Task statement: Filter the entries for the word "border". Copy each line that has it.

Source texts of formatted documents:
»»

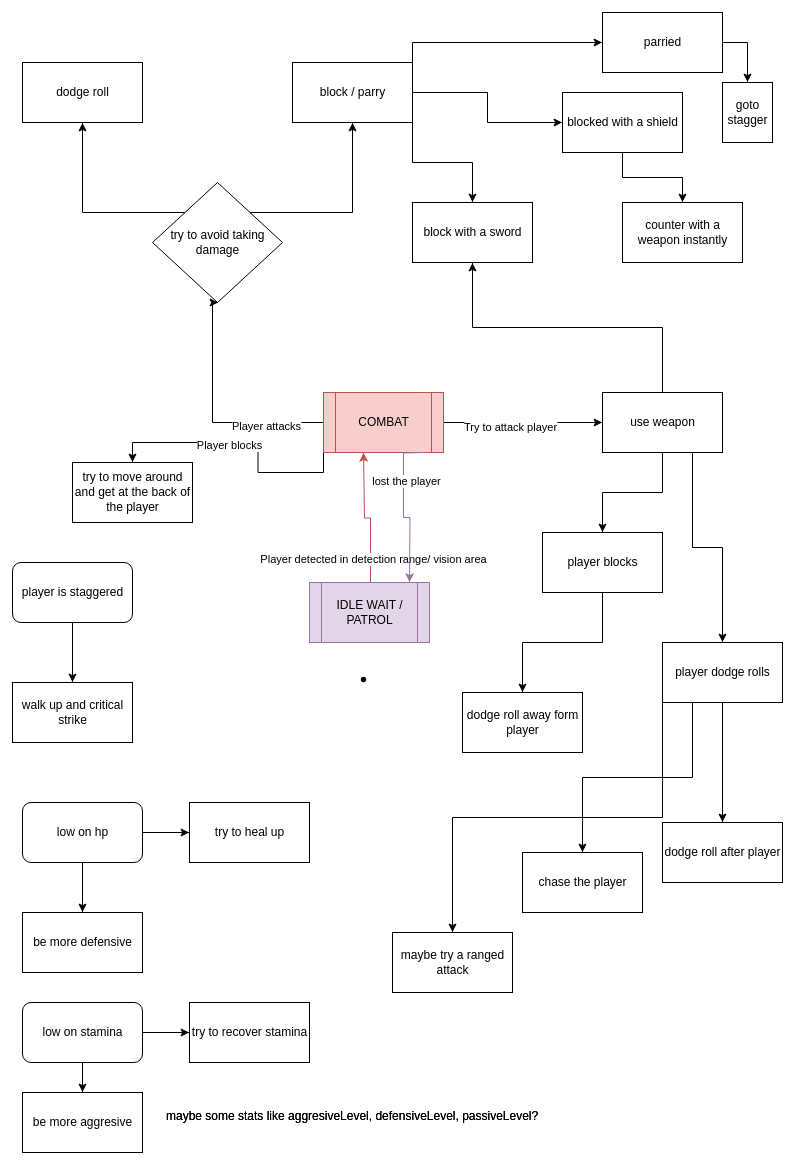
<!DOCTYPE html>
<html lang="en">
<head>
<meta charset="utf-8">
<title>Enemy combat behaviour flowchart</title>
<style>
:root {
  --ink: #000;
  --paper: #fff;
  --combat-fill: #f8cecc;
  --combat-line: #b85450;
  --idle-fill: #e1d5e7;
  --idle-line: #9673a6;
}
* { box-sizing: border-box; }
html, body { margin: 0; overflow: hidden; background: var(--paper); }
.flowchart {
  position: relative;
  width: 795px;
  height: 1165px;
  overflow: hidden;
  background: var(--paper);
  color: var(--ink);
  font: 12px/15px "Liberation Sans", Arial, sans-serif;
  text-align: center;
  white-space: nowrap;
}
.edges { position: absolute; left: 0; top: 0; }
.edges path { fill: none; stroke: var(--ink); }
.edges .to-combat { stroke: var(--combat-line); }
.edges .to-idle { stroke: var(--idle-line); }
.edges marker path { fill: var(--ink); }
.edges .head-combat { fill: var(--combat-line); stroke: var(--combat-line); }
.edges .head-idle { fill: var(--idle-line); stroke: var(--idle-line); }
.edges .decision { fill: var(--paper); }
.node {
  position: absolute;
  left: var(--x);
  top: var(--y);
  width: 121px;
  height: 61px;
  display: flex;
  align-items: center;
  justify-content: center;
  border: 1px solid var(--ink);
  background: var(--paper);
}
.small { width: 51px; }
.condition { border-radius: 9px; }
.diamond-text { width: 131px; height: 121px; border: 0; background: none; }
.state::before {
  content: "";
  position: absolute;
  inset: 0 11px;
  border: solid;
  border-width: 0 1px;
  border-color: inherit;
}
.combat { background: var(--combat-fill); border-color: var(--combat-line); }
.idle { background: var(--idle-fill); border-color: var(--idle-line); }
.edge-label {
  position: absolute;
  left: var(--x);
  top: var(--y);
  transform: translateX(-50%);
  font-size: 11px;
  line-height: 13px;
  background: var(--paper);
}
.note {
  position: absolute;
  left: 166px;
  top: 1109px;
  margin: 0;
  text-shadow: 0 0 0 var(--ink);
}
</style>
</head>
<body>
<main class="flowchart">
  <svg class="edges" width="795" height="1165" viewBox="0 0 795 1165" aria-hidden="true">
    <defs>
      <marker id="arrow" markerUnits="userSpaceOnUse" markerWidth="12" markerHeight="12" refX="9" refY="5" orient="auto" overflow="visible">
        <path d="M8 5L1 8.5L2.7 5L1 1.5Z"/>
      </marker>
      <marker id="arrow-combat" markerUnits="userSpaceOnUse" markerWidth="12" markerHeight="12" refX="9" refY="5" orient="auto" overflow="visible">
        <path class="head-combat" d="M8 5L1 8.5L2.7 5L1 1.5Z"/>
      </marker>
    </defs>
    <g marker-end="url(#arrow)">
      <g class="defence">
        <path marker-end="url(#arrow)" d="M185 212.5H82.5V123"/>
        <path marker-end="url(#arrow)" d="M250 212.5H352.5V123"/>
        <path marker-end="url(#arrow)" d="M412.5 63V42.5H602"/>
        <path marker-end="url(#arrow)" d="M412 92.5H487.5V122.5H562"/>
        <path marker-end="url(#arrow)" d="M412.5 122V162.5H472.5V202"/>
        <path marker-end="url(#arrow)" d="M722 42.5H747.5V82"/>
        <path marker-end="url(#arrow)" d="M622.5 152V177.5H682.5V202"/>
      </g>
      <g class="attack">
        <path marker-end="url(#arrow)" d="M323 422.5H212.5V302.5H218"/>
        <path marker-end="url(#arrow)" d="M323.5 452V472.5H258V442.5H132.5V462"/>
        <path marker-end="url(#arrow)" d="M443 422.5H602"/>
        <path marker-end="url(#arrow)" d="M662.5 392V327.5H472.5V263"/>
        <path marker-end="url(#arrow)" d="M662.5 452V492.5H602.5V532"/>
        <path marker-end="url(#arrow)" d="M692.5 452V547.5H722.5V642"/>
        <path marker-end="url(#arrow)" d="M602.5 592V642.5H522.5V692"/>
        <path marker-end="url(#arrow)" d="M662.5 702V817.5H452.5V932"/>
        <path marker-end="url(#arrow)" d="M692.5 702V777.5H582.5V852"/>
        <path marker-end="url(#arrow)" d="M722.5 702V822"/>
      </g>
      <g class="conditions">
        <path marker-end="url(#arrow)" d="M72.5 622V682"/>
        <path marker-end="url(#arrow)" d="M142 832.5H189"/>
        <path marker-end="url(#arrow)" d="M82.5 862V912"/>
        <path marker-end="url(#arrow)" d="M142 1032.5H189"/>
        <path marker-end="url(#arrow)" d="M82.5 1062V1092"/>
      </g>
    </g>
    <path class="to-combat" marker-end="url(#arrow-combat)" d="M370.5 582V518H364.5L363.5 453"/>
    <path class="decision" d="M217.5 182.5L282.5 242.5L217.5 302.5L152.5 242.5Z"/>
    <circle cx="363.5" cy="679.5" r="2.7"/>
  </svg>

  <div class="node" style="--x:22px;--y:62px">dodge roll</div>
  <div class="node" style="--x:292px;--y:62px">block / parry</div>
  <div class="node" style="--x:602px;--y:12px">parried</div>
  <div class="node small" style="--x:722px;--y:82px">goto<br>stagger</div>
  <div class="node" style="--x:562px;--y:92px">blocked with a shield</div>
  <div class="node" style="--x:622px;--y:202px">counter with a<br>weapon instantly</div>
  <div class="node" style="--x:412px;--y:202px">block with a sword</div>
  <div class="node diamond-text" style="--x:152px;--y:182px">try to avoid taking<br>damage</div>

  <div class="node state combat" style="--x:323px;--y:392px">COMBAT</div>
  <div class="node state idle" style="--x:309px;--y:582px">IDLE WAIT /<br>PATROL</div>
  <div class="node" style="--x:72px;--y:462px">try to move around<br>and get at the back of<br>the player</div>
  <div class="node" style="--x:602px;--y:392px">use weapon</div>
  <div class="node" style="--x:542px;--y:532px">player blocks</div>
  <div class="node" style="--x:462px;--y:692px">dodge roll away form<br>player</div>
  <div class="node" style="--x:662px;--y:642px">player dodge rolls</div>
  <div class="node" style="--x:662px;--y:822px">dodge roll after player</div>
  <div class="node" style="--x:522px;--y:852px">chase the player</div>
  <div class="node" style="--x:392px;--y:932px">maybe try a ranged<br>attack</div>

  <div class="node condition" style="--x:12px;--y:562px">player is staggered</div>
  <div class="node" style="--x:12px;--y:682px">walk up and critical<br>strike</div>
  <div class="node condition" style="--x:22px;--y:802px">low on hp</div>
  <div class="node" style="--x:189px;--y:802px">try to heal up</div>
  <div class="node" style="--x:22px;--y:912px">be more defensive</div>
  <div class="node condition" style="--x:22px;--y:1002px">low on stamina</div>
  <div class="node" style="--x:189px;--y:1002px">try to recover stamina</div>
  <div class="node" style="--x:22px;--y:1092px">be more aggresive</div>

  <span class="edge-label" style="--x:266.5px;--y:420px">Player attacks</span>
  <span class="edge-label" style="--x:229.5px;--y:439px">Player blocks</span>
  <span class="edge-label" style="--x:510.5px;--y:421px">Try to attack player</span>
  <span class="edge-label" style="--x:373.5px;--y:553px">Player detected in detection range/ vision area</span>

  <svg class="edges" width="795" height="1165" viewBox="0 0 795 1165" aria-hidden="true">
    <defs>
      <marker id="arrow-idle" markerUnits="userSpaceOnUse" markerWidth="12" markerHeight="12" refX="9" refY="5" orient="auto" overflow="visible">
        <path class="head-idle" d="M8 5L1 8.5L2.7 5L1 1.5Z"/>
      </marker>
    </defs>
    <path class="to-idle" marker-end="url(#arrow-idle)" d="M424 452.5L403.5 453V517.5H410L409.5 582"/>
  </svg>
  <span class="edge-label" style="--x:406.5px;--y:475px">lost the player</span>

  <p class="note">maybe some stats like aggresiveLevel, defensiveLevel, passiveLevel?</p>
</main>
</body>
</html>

««

Solution to this task:
* { box-sizing: border-box; }
  border: 1px solid var(--ink);
.condition { border-radius: 9px; }
.diamond-text { width: 131px; height: 121px; border: 0; background: none; }
  border: solid;
  border-width: 0 1px;
  border-color: inherit;
.combat { background: var(--combat-fill); border-color: var(--combat-line); }
.idle { background: var(--idle-fill); border-color: var(--idle-line); }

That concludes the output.